## Assignment
Whenever a line in the listing below holds the string "circle", include it in the count. Say how many such lines there are and nothing more.

## Records shown
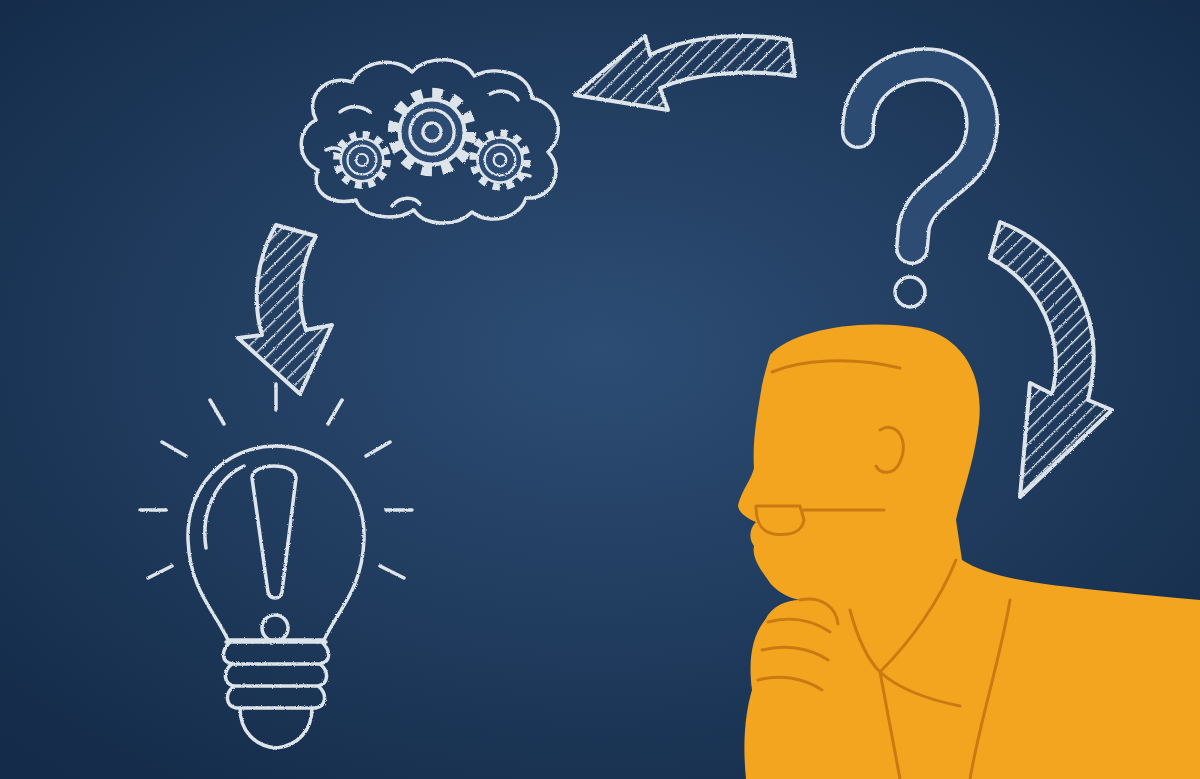
<!DOCTYPE html>
<html lang="en">
<head>
<meta charset="utf-8">
<title>Thinking Cycle</title>
<link rel="stylesheet" href="https://fonts.googleapis.com/css2?family=Roboto&display=swap">
<style>
  :root {
    --board-center: #2d4d74;
    --board-edge: #142b49;
    --chalk: #eef3f6;
    --figure: #f4a51f;
    --figure-line: #c97a10;
  }
  html, body {
    margin: 0;
    padding: 0;
    overflow: hidden;
    background: var(--board-edge);
    font-family: "Roboto", sans-serif;
  }
  .thinking-board {
    display: block;
    width: 1200px;
    height: 779px;
  }
  .chalk-line {
    fill: none;
    stroke: var(--chalk);
    stroke-width: 3.5;
    stroke-linecap: round;
    stroke-linejoin: round;
  }
  .chalk-arrow {
    fill: url(#chalk-hatch);
    stroke: var(--chalk);
    stroke-width: 4;
    stroke-linejoin: round;
  }
  .figure-body { fill: var(--figure); }
  .figure-detail {
    fill: none;
    stroke: var(--figure-line);
    stroke-width: 3;
    stroke-linecap: round;
    stroke-linejoin: round;
  }
</style>
</head>
<body>
<svg class="thinking-board" viewBox="0 0 1200 779" role="img" aria-label="A thinking man with glasses beside a chalk cycle: question, brain with gears, light bulb idea">
  <defs>
    <radialGradient id="board-shade" cx="50%" cy="45%" r="70%">
      <stop offset="0" stop-color="var(--board-center)"/>
      <stop offset="1" stop-color="var(--board-edge)"/>
    </radialGradient>
    <pattern id="chalk-hatch" width="10" height="10" patternUnits="userSpaceOnUse" patternTransform="rotate(45)">
      <rect width="10" height="10" fill="none"/>
      <line x1="0" y1="0" x2="0" y2="10" stroke="var(--chalk)" stroke-width="3"/>
    </pattern>
    <filter id="chalk-rough" x="-5%" y="-5%" width="110%" height="110%">
      <feTurbulence type="fractalNoise" baseFrequency="0.9" numOctaves="2" result="grain"/>
      <feDisplacementMap in="SourceGraphic" in2="grain" scale="2.5"/>
    </filter>
    <g id="gear">
      <circle r="30" fill="none" stroke="var(--chalk)" stroke-width="8" stroke-dasharray="8 7.7"/>
      <circle r="25" fill="var(--board-center)" stroke="var(--chalk)" stroke-width="3"/>
      <circle r="17" fill="none" stroke="var(--chalk)" stroke-width="2.5"/>
      <circle r="7" fill="none" stroke="var(--chalk)" stroke-width="2.5"/>
    </g>
  </defs>

  <rect class="board" width="1200" height="779" fill="url(#board-shade)"/>

  <g class="chalk-drawings" filter="url(#chalk-rough)" opacity="0.92">
    <g class="brain">
      <path class="chalk-line" d="M318 170 C296 160 296 130 316 120 C304 96 326 74 352 82 C362 60 396 56 412 72 C428 54 464 56 474 76 C498 64 530 74 532 98 C560 104 566 136 548 152 C566 170 552 200 526 198 C520 218 490 226 472 212 C456 228 424 226 414 210 C396 222 362 218 356 200 C330 206 310 192 318 170 Z"/>
      <path class="chalk-line" d="M340 112 C350 104 362 106 370 112 M490 94 C500 88 514 92 518 100 M326 150 C334 146 342 148 346 156 M530 176 C520 172 512 176 508 184 M392 206 C400 196 414 196 420 204"/>
      <use href="#gear" transform="translate(432 132) scale(1.3)"/>
      <use href="#gear" transform="translate(362 160) scale(0.85)"/>
      <use href="#gear" transform="translate(500 160) scale(0.9)"/>
    </g>

    <g class="cycle-arrows">
      <path class="chalk-arrow" d="M790 40 C730 30 680 40 650 55 L645 36 L575 95 L668 110 L660 88 C690 75 740 68 795 76 Z"/>
      <path class="chalk-arrow" d="M276 225 C256 260 252 300 262 335 L238 338 L300 394 L332 325 L306 330 C296 300 300 265 316 236 Z"/>
      <path class="chalk-arrow" d="M1000 222 C1072 250 1108 320 1088 400 L1112 410 L1020 497 L1030 383 L1052 394 C1066 338 1040 284 990 258 Z"/>
    </g>

    <g class="question-mark">
      <path d="M858 132 C856 82 900 60 936 65 C976 72 992 116 976 152 C962 182 922 192 914 226 L912 248" fill="none" stroke="var(--chalk)" stroke-width="34" stroke-linecap="round"/>
      <path d="M858 132 C856 82 900 60 936 65 C976 72 992 116 976 152 C962 182 922 192 914 226 L912 248" fill="none" stroke="var(--board-center)" stroke-width="27" stroke-linecap="round"/>
      <circle cx="910" cy="292" r="15" class="chalk-line"/>
    </g>

    <g class="idea-bulb">
      <path class="chalk-line" d="M228 640 C214 610 190 590 188 540 C186 486 226 446 276 446 C326 446 366 486 364 540 C362 590 338 610 324 640 Z"/>
      <path class="chalk-line" d="M206 548 C200 510 218 478 244 466"/>
      <path class="chalk-line" d="M252 478 C252 462 296 462 296 478 L282 592 C280 600 270 600 268 592 Z"/>
      <circle cx="275" cy="628" r="13" class="chalk-line"/>
      <path class="chalk-line" d="M226 642 H326 M230 642 C220 652 222 662 232 664 H320 C330 662 332 652 322 642 M232 664 C222 672 224 684 234 686 H318 C328 684 330 672 320 664 M234 686 C224 694 226 706 236 708 H316 C326 706 328 694 318 686 M240 708 C240 730 254 746 276 748 C298 746 312 730 312 708"/>
      <path class="chalk-line" d="M276 410 V384 M224 424 L210 400 M328 424 L342 400 M186 456 L162 442 M366 456 L390 442 M166 510 H140 M386 510 H412 M172 566 L148 578 M380 566 L404 578"/>
    </g>
  </g>

  <g class="thinking-man">
    <path class="figure-body" d="M770 355 C792 330 860 318 920 328 C966 338 986 380 978 430 C972 470 960 500 956 520 L962 560 C994 580 1042 586 1200 600 V779 H746 C742 740 746 710 752 690 C748 660 752 636 765 620 C772 606 786 600 800 600 C788 598 774 590 768 580 C758 566 752 556 754 546 C748 538 750 528 756 522 C746 518 738 512 738 505 C742 490 752 478 754 468 C752 440 758 410 762 385 C765 372 768 362 770 355 Z"/>
    <path class="figure-detail" d="M772 372 C800 360 850 356 900 368 M880 430 C896 420 910 440 900 462 C894 476 880 474 876 466"/>
    <path class="figure-detail" d="M756 506 H800 L804 520 C802 532 790 536 774 534 C762 532 756 524 756 506 Z M804 510 H884"/>
    <path class="figure-detail" d="M768 622 C790 616 812 620 830 632 M762 650 C786 644 810 648 828 660 M758 680 C780 674 804 678 822 690 M800 600 C820 596 836 606 838 624"/>
    <path class="figure-detail" d="M850 610 C858 640 868 660 880 672 M956 560 C940 600 912 640 880 672 L900 779 M880 672 C900 690 930 700 960 706 M1010 600 C1000 660 980 720 970 779"/>
  </g>
</svg>
</body>
</html>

## Reply to the exercise
6